Dilemma: Cancer records request
The husband of one of your patients who has been receiving palliative care for breast cancer arrives at the surgery asking for her medical records as they intend to complain about the care being provided by the practice. The husband also asks that they receive a full copy of her records by the next day as they have an appointment with their solicitors to discuss the case. How should you deal with this request?
A full, open, honest and sensitive approach may diffuse the situation
This situation is not uncommon in practice, often precipitated by an unguarded comment by a hospital or community colleague, and tests a practice’s complaints and consent procedures.
If possible the GP should see the husband immediately, actively listen and explore the nature of the complaint. If the husband was present during GP and hospital consultations consent is not required to discuss details, but is required before complete records are released. Otherwise consent for an initial conversation could be gained by telephone.
If a GP is not available the receptionist should offer an early appointment and the husband encouraged to complete the practice’s complaints leaflet.
If appropriate offer to print off records pertinent to the breast cancer at the time of the initial conversation. Consider waiving any fee for this, but explain that a formal request would be needed for the full records, preferably from the solicitor, with written patient consent. If there are records kept only in hard copy you should advise of the unavoidable delay in copying them and any charges.
A full, open, honest and sensitive approach at the initial contact with appropriate sincere apologies may diffuse the situation, and avoid the stress caused by a formal complaint.
Dr Grant Ingrams is a GP in Coventry and has previously acted as the chairman of the GPC IT subcommittee.
Show compassion, no matter how unfair the complaint may appear
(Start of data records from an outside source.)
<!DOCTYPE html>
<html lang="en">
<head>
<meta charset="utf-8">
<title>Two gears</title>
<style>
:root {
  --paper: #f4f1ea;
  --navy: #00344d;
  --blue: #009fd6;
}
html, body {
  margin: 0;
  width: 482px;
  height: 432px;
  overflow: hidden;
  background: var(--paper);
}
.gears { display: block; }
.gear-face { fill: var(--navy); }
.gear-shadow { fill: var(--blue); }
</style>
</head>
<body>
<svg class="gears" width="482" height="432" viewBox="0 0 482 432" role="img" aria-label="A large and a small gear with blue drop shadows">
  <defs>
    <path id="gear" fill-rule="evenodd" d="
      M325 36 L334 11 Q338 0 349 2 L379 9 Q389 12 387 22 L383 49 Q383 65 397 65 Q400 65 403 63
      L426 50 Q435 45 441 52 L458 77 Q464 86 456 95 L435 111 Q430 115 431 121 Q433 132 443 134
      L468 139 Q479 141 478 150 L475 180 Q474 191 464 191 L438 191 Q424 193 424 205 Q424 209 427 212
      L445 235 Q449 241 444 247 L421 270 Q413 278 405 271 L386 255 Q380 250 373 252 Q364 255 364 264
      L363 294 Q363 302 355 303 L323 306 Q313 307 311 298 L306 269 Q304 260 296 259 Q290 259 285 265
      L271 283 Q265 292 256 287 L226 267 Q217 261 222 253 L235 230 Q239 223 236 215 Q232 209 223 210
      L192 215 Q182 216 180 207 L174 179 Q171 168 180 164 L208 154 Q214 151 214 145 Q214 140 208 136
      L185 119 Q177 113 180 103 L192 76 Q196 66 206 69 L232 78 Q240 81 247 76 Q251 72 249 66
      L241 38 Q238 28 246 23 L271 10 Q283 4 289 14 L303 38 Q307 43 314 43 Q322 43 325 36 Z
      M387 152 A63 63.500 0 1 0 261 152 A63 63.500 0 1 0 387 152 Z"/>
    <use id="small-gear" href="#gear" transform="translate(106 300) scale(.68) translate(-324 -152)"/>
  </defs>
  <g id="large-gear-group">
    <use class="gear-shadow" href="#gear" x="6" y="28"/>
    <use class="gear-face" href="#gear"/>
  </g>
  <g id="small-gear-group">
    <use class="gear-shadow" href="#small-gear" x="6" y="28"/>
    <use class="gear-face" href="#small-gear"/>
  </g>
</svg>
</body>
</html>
It’s an unpleasant shock when a complaint is made about patient care. The best response is to be co-operative and understanding, no matter how much you feel the complaint is unfounded. An invitation to discuss the care of his wife, with her consent, with the practice team involved may not have been considered by her husband and could be a conciliatory first step. In such a scenario the family may be under immense emotional as well as physical distress and should be treated sympathetically. A discussion at practice level could lead to a better understanding by both complainant and the practice where the difficulties lie and enable the formulation of a management plan that is acceptable to all parties.
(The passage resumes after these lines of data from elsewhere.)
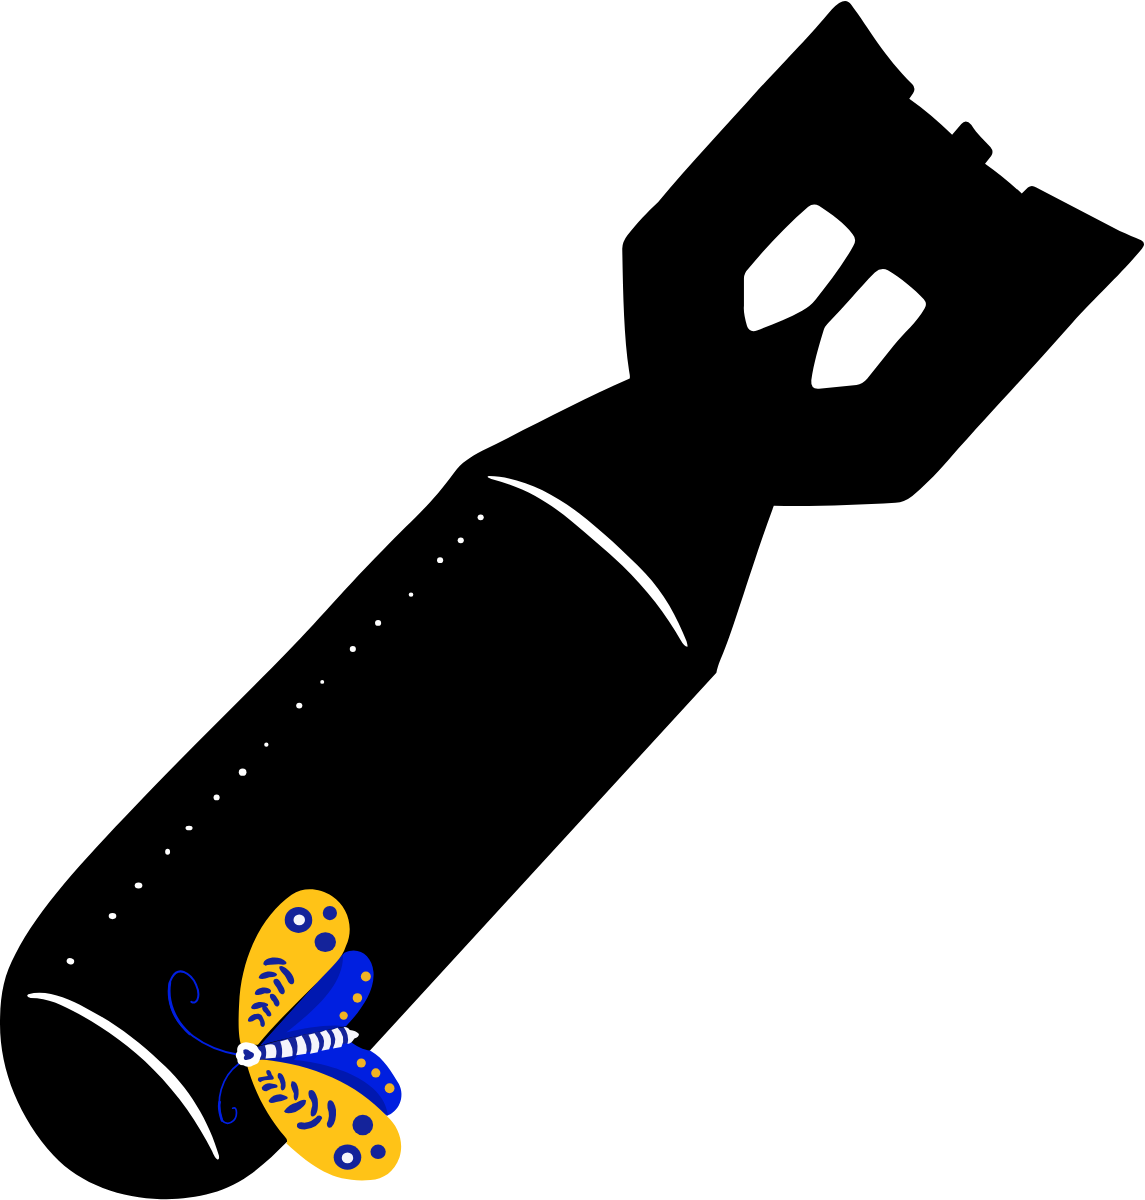
<!DOCTYPE html>
<html lang="en">
<head>
<meta charset="utf-8">
<title>Butterfly on a bomb</title>
<style>
:root{--paper:#fff;--ink:#000;--yellow:#ffc317;--spot:#f0b323;--blue:#001fe0;--shade:#0018b0;--navy:#14239a;--pearl:#f4f4fb}
*{margin:0;padding:0}
html,body{width:1145px;height:1200px;overflow:hidden;background:var(--paper)}
.artwork{display:block;width:1145px;height:1200px}
.bomb{fill:var(--ink)}
.highlight{fill:var(--paper)}
.forewing{fill:var(--yellow)}
.hindwing{fill:var(--blue)}
.hindwing-shade{fill:var(--shade)}
.hindwing-spots{fill:var(--spot)}
.markings{fill:var(--navy)}
.eye-spots{fill:var(--pearl)}
.body{fill:var(--pearl)}
.head{fill:#fff}
.antennae{fill:none;stroke:var(--blue);stroke-linecap:round;stroke-width:2.6}
</style>
</head>
<body>
<svg class="artwork" viewBox="0 0 1496 1568" preserveAspectRatio="none" role="img" aria-label="A black bomb falling nose down, with a yellow and blue butterfly resting on its nose">
  <defs>
    <ellipse id="rivet" rx="4" ry="3.8"/>
  </defs>

  <g id="falling-bomb">
    <path class="bomb" d="M1087 12Q1104-6 1112 6C1136 38 1155 74 1192 110Q1197 115 1193 122L1188 129C1208 143 1226 159 1244 176L1256 162Q1262 155 1269 163C1277 176 1286 183 1294 192Q1299 198 1295 204L1287 214C1304 226 1320 239 1335 253L1343 245Q1348 241 1354 245L1463 302C1474 307 1482 310 1491 314Q1498 318 1492 325C1460 363 1437 382 1400 423C1340 491 1300 532 1240 600C1220 623 1205 637 1192 648Q1182 656 1170 657C1120 660 1065 662 1011 661C985 730 960 817 945 853C940 865 938 870 936 879L484 1372L375 1492C360 1507 345 1522 325 1536C290 1561 250 1567 210 1567C160 1566 105 1548 70 1510C26 1461 0 1400 0 1338C0 1300 5 1275 20 1247C50 1187 110 1123 175 1055C240 987 300 928 355 873C410 818 440 780 500 719C540 677 560 663 593 618C603 604 615 597 630 589C695 557 758 523 822 495Q824 495 822 485C815 440 814 380 813 325Q813 316 820 307C834 290 845 278 860 264C900 216 950 163 990 118C1030 75 1055 50 1087 12Z"/>

    <g class="highlight" id="tail-openings">
      <path d="M1056 270Q1063 265 1070 269C1087 280 1103 292 1114 306Q1120 313 1115 321C1101 347 1082 370 1066 391Q1059 400 1048 406C1030 416 1009 424 989 432Q979 435 976 426Q971 408 972 400L972 364Q972 357 978 351C1002 322 1028 294 1056 270Z"/>
      <path d="M1143 356Q1151 349 1160 353C1177 363 1194 377 1207 391Q1212 397 1208 403C1198 421 1181 435 1168 451L1133 495Q1127 502 1119 503L1070 508Q1059 509 1060 497C1063 475 1070 452 1076 432Q1077 427 1083 421C1103 401 1122 377 1143 356Z"/>
    </g>

    <g class="highlight" id="casing-bands">
      <path d="M639 622C680 623 722 644 757 671C784 692 817 722 843 749C867 774 885 807 897 838Q899 845 898 845Q894 845 889 836C871 804 845 770 813 739C791 718 768 699 748 682C720 659 690 638 642 626Q634 623 639 622Z"/>
      <path d="M37 1299C62 1293 87 1304 112 1317C147 1335 180 1359 209 1387C246 1419 274 1467 286 1510Q287 1516 284 1515Q281 1514 277 1504C259 1468 234 1431 200 1397C170 1367 136 1343 103 1325C81 1313 63 1304 40 1304Q33 1302 37 1299Z"/>
    </g>

    <g class="highlight" id="rivet-line">
      <use href="#rivet" x="628" y="676"/>
      <use href="#rivet" x="602" y="706"/>
      <use href="#rivet" x="575" y="732"/>
      <ellipse cx="537" cy="777" rx="3" ry="2.8"/>
      <use href="#rivet" x="494" y="814"/>
      <use href="#rivet" x="461" y="848"/>
      <ellipse cx="421" cy="891" rx="2.6" ry="2.4"/>
      <use href="#rivet" x="391" y="922"/>
      <ellipse cx="348" cy="973" rx="2.8" ry="2.8"/>
      <ellipse cx="317" cy="1009" rx="5" ry="4.8"/>
      <use href="#rivet" x="283" y="1042"/>
      <ellipse cx="247" cy="1082" rx="4.6" ry="3"/>
      <ellipse cx="219" cy="1113" rx="3.2" ry="4"/>
      <ellipse cx="181" cy="1157" rx="5" ry="4"/>
      <ellipse cx="147" cy="1197" rx="5" ry="4"/>
      <ellipse cx="92" cy="1256" rx="5" ry="4" transform="rotate(18 92 1256)"/>
    </g>
  </g>

  <g id="butterfly">
    <g class="antennae">
      <path d="M310 1378C270 1371 226 1346 221 1304C218 1281 228 1266 240 1270C255 1276 262 1296 258 1306Q255 1312 250 1309"/>
      <path d="M312 1390C289 1407 281 1438 290 1464C297 1472 309 1466 309 1454Q309 1446 304 1448" stroke-width="2.2"/>
      <path d="M222 1284C218 1309 228 1333 248 1351M287 1440C285 1448 288 1458 290 1464" stroke-width="3.4"/>
    </g>

    <g id="upper-wings">
      <path class="hindwing" d="M340 1366L450 1245C468 1236 486 1248 488 1270C490 1296 470 1322 452 1341C415 1346 375 1354 340 1366Z"/>
      <path class="hindwing-shade" d="M340 1366L448 1247C450 1288 408 1322 374 1349C400 1343 430 1338 452 1341C412 1349 374 1356 340 1366Z"/>
      <path class="forewing" d="M315 1365C310 1350 312 1320 313 1302C318 1244 345 1194 381 1169C398 1158 418 1161 434 1171C455 1185 463 1213 452 1236C447 1252 434 1263 415 1283C388 1310 361 1336 337 1365Z"/>
      <g class="hindwing-spots">
        <circle cx="478" cy="1276" r="6.5"/>
        <circle cx="467" cy="1304" r="6.2"/>
        <circle cx="449" cy="1327" r="5.4"/>
      </g>
      <g class="markings">
        <ellipse cx="390" cy="1202" rx="18" ry="17"/>
        <circle cx="431" cy="1193" r="9.3"/>
        <ellipse cx="425" cy="1231" rx="14" ry="13"/>
        <path d="M344 1260C344 1250 366 1248 374 1257Q376 1262 364 1260Q351 1260 347 1262Z"/>
        <path d="M365 1263Q368 1260 376 1267C384 1274 387 1284 382 1286Q378 1287 375 1280C372 1272 364 1269 365 1263Z"/>
        <path d="M338 1278C339 1269 357 1267 362 1273Q362 1277 352 1277Q342 1281 338 1278Z"/>
        <path d="M358 1280Q363 1276 368 1286Q375 1296 370 1299Q366 1300 363 1293C361 1288 355 1284 358 1280Z"/>
        <path d="M333 1299C332 1291 349 1287 354 1294Q355 1299 346 1298Q337 1302 333 1299Z"/>
        <path d="M353 1299Q358 1297 362 1304Q368 1312 363 1315Q359 1316 357 1309Q351 1303 353 1299Z"/>
        <path d="M328 1317C329 1309 343 1307 350 1312Q352 1316 342 1316Q331 1321 328 1317Z"/>
        <path d="M343 1315Q347 1312 351 1319Q357 1326 353 1328Q349 1329 347 1324Q341 1319 343 1315Z"/>
        <path d="M324 1334C323 1327 338 1321 342 1327Q349 1339 344 1342Q340 1342 340 1336Q338 1330 334 1332Q327 1337 324 1334Z"/>
      </g>
      <ellipse class="eye-spots" cx="391" cy="1202" rx="7.5" ry="7"/>
    </g>

    <g id="lower-wings">
      <path class="hindwing" d="M340 1383C385 1380 425 1370 458 1361C465 1367 475 1372 484 1373C502 1383 512 1402 521 1416C530 1433 521 1453 505 1458C460 1420 400 1392 340 1383Z"/>
      <path class="hindwing-shade" d="M340 1383Q366 1382 390 1378L384 1385C425 1388 502 1408 507 1458C460 1420 400 1392 340 1383Z"/>
      <path class="forewing" d="M323 1393L341 1384C410 1391 466 1416 505 1458C521 1472 528 1493 522 1512C515 1532 501 1540 484 1542C440 1545 414 1531 374 1494Q377 1490 372 1485C350 1460 333 1428 323 1393Z"/>
      <g class="hindwing-spots">
        <circle cx="472" cy="1389" r="6"/>
        <circle cx="491" cy="1402" r="6"/>
        <circle cx="509" cy="1422" r="6.4"/>
      </g>
      <g class="markings">
        <ellipse cx="454" cy="1512" rx="18" ry="16.5"/>
        <ellipse cx="474" cy="1470" rx="13.5" ry="13.5"/>
        <ellipse cx="494" cy="1505" rx="10" ry="9.5"/>
        <path d="M348 1399Q353 1396 355 1404Q361 1411 354 1411Q345 1411 340 1414Q335 1412 338 1408L350 1406Q347 1402 348 1399Z"/>
        <path d="M364 1402Q370 1401 373 1414Q374 1424 369 1425Q366 1424 367 1417Q366 1411 363 1408Q362 1404 364 1402Z"/>
        <path d="M342 1421Q347 1414 356 1416Q365 1417 362 1421Q354 1422 348 1426Q342 1426 342 1421Z"/>
        <path d="M381 1413Q388 1412 390 1424Q391 1437 386 1438Q383 1437 384 1429Q381 1423 380 1418Z"/>
        <path d="M351 1438Q357 1429 368 1430Q379 1433 375 1436Q368 1439 361 1440Q351 1443 351 1438Z"/>
        <path d="M404 1425Q411 1421 415 1436Q417 1456 409 1459Q404 1459 407 1448Q410 1441 404 1434Q402 1428 404 1425Z"/>
        <path d="M371 1452Q378 1443 387 1441Q397 1435 400 1438Q400 1446 386 1453Q373 1457 371 1452Z"/>
        <path d="M430 1438Q436 1436 439 1450Q440 1466 433 1473Q427 1475 427 1468Q432 1458 428 1448Q427 1440 430 1438Z"/>
        <path d="M388 1472Q387 1465 398 1467Q408 1466 415 1458Q420 1456 421 1461Q416 1474 398 1476Q389 1476 388 1472Z"/>
      </g>
      <ellipse class="eye-spots" cx="454" cy="1513" rx="7.5" ry="7"/>
    </g>

    <path class="markings" d="M336 1368C375 1356 415 1347 452 1342L464 1353L457 1362C420 1372 380 1381 338 1385Z"/>
    <g class="body" id="striped-abdomen">
      <path d="M346 1366Q355 1363 359 1366Q363 1373 360 1382L347 1383Q349 1374 346 1366Z"/>
      <path d="M366 1361L376 1358Q384 1369 382 1380L368 1382Q370 1370 366 1361Z"/>
      <path d="M386 1356L394 1353Q403 1366 400 1377L387 1379Q391 1367 386 1356Z"/>
      <path d="M403 1352L411 1350Q421 1362 415 1375L405 1377Q410 1364 403 1352Z"/>
      <path d="M418 1349L426 1346Q437 1358 430 1371L420 1373Q428 1360 418 1349Z"/>
      <path d="M433 1346L441 1343Q453 1355 446 1368L435 1370Q442 1357 433 1346Z"/>
      <path d="M449 1342Q455 1342 457 1346Q465 1347 469 1351Q469 1355 463 1357Q459 1364 454 1364Q457 1353 449 1342Z"/>
    </g>
    <path class="head" d="M314 1364Q320 1360 327 1363Q336 1364 338 1371Q344 1376 340 1382Q339 1390 331 1392Q325 1396 318 1392Q310 1392 310 1384Q306 1379 310 1374Q309 1367 314 1364Z"/>
    <path class="markings" d="M318 1372Q322 1369 327 1374Q334 1376 331 1381Q326 1386 320 1385Q317 1383 320 1379Q317 1376 318 1372Z"/>
  </g>
</svg>
</body>
</html>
But as GPs we are aware that not all individuals would be receptive to such a discussion. It must be explained access to the records of third parties needs their explicit consent, it could take time to prepare the records, the practice is under no obligation to provide them with such short notice and there could be a charge. Where there is a perceived grievance it is always best to show compassion, no matter how unfair the complaint may appear.
Dr Mary Church is a GP in Glasgow and chaired the LMCs conference in 2012. She was voted as one of the top 50 GPs in the same year.
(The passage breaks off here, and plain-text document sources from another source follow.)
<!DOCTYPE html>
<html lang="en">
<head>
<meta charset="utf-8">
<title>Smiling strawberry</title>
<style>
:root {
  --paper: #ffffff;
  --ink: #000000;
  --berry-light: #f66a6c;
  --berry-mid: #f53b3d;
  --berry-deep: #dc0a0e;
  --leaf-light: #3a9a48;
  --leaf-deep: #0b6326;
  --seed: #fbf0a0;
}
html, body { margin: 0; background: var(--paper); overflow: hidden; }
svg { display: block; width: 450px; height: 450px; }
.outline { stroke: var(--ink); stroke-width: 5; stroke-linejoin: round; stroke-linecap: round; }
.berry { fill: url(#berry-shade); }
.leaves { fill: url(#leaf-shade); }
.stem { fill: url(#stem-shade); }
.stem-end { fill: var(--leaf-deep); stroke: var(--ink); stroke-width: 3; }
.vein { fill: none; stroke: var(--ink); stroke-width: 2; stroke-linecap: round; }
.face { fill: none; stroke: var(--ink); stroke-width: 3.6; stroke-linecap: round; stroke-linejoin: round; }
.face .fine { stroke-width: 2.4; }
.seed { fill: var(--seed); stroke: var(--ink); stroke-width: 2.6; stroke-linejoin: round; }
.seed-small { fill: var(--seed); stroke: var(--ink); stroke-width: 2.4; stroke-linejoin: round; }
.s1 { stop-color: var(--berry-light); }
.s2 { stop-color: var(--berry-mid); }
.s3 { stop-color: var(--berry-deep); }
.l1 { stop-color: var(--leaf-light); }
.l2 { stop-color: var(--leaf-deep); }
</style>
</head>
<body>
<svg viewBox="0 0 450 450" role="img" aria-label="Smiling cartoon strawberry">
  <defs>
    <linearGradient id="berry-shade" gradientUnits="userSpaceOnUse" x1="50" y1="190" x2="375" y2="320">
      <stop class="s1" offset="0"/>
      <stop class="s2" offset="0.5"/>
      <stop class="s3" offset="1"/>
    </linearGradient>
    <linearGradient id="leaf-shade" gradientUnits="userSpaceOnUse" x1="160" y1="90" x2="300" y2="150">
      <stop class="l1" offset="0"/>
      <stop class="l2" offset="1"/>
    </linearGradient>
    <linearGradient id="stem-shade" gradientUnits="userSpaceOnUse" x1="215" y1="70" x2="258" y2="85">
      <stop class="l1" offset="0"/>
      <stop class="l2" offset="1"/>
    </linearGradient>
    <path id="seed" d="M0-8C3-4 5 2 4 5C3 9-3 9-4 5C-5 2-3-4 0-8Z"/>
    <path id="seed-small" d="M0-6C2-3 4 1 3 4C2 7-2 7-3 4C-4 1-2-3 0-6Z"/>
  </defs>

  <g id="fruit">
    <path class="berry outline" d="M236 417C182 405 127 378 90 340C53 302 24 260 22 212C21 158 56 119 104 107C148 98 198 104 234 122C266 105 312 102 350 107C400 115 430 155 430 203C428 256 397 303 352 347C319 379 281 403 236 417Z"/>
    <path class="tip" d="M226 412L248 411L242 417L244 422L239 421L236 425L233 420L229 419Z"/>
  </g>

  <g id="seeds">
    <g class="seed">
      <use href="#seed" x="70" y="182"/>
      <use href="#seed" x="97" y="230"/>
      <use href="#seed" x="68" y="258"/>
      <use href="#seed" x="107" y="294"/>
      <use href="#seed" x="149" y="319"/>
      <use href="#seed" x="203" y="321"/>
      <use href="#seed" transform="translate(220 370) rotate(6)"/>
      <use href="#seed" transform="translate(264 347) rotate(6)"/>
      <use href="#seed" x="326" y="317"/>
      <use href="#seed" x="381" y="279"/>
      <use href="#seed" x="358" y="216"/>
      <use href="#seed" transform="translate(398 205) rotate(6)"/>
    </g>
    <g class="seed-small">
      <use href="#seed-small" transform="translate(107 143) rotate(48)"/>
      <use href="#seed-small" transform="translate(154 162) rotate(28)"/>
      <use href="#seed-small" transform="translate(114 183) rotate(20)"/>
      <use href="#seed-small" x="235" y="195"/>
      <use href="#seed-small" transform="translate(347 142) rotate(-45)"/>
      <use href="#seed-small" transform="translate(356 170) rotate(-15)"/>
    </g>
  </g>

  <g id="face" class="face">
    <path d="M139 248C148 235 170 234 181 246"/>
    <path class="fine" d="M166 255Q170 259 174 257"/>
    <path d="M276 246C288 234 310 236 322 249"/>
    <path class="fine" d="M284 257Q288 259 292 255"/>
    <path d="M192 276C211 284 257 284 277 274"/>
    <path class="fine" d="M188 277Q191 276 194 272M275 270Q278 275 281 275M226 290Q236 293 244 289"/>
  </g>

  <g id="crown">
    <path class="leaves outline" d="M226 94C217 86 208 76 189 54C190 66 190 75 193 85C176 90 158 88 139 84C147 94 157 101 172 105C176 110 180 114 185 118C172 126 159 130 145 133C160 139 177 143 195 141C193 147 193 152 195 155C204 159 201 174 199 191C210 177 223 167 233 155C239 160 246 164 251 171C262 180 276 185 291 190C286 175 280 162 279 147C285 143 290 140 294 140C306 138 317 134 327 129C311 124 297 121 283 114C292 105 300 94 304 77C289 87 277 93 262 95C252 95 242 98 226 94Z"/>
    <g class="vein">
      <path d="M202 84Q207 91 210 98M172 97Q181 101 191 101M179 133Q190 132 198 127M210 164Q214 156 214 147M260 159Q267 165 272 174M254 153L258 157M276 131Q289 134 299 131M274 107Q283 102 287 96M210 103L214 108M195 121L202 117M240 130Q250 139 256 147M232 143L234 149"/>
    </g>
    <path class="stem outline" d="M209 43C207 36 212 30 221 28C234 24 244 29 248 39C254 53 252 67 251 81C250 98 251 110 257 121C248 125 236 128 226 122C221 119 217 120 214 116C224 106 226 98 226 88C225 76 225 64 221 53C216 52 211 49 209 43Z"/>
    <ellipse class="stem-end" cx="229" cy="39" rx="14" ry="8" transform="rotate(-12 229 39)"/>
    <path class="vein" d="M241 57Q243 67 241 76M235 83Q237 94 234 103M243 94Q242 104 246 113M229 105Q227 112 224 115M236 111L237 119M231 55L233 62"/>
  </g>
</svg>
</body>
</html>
Access to records must be given ‘promptly’
Under the Data Protection Act 1998, patients have a right of access to their medical records. In this case the request has come from a third party – the patient’s husband – and as such, you must first obtain the patient’s consent. Ideally this would be in written form but verbal consent could also be acceptable, particularly in cases where the deadline is tight.
The patient has requested her complete records but, if there is any information in the records about or provided by another individual (with the exception of healthcare workers involved in her care), then this third-party data should normally be removed. Likewise, if her record contains personal sensitive data which she is unaware of, and would be likely to cause her serious psychological or physical harm, this can also be removed as appropriate. The GMC provides specific guidance on this matter.
Access to records must be given ‘promptly’, ideally within 21 days, but the Act allows for a maximum 40 days from receipt of the request in writing and any payment due. In this case, therefore, you are under no obligation to supply the medical records to the husband by the following day. You may, however, decide to supply the records as soon as practicable to assist the patient with their complaint.
Alan Frame is a risk adviser at UK medical defence organisation, MDDUS.